Exercise brief >> Show every line of the data that includes the word "stop".

(Dataset records)
────────────────────

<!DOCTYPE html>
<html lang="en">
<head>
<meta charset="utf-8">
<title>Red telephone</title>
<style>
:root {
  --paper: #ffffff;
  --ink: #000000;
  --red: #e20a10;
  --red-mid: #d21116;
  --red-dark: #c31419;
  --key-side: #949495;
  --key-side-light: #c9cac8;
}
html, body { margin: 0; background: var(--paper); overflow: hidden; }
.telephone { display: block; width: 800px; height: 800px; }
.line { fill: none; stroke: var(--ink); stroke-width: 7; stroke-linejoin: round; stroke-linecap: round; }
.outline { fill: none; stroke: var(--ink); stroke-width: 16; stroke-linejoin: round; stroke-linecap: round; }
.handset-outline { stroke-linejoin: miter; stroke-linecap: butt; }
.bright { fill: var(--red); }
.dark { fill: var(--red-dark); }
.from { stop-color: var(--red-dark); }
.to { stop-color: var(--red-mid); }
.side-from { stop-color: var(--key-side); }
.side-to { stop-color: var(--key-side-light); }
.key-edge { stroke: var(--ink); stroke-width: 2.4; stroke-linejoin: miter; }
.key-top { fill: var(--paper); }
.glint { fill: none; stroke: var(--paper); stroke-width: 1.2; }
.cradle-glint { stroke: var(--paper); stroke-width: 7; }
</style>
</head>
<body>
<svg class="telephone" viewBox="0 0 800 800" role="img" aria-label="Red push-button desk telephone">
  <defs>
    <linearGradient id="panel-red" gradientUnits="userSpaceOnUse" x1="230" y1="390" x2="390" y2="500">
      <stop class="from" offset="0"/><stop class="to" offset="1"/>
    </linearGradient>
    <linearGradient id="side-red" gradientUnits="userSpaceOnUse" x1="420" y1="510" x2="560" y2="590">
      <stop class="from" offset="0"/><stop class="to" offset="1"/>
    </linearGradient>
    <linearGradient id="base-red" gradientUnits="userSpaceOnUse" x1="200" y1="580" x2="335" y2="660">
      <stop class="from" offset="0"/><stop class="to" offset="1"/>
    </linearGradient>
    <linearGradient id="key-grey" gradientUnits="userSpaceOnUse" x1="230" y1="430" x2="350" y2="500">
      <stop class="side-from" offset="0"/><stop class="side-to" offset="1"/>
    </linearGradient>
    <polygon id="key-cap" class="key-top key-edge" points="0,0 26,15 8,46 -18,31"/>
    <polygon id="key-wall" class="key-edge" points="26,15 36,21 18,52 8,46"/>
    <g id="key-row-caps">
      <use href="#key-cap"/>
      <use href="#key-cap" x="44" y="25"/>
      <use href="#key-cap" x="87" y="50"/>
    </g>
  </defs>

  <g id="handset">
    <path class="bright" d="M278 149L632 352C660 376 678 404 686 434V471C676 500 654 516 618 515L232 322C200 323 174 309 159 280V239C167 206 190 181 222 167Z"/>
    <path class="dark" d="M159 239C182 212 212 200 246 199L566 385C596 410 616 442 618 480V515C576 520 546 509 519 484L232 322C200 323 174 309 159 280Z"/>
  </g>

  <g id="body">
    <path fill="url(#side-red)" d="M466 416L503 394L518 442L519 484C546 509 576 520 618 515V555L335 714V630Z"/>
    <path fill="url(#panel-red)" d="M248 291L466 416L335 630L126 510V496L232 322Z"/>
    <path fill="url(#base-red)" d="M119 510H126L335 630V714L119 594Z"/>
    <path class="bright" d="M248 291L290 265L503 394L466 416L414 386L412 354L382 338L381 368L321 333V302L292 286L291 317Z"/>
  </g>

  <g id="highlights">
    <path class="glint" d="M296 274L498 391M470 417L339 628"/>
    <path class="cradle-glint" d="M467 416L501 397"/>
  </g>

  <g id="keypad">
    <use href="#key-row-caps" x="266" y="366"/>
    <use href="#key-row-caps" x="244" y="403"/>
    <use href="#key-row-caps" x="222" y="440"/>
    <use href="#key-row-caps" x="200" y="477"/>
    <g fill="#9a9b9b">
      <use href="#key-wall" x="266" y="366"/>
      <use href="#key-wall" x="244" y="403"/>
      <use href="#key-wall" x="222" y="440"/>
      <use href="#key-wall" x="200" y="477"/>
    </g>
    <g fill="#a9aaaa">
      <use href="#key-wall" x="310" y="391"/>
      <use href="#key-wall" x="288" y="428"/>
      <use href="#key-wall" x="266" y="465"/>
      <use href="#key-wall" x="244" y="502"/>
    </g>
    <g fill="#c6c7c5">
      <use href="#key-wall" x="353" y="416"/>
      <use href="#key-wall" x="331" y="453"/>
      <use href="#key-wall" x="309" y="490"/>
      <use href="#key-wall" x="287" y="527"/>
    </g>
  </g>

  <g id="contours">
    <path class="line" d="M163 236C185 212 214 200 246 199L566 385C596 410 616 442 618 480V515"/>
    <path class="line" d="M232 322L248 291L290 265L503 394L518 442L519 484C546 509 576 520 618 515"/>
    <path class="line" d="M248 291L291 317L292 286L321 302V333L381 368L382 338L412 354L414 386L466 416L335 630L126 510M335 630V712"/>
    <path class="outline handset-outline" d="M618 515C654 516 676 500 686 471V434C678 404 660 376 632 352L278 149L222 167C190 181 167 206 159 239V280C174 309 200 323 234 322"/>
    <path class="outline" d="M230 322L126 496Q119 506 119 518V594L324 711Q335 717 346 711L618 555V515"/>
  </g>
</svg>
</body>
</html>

────────────────────

Task answer >>
.from { stop-color: var(--red-dark); }
.to { stop-color: var(--red-mid); }
.side-from { stop-color: var(--key-side); }
.side-to { stop-color: var(--key-side-light); }
      <stop class="from" offset="0"/><stop class="to" offset="1"/>
      <stop class="from" offset="0"/><stop class="to" offset="1"/>
      <stop class="from" offset="0"/><stop class="to" offset="1"/>
      <stop class="side-from" offset="0"/><stop class="side-to" offset="1"/>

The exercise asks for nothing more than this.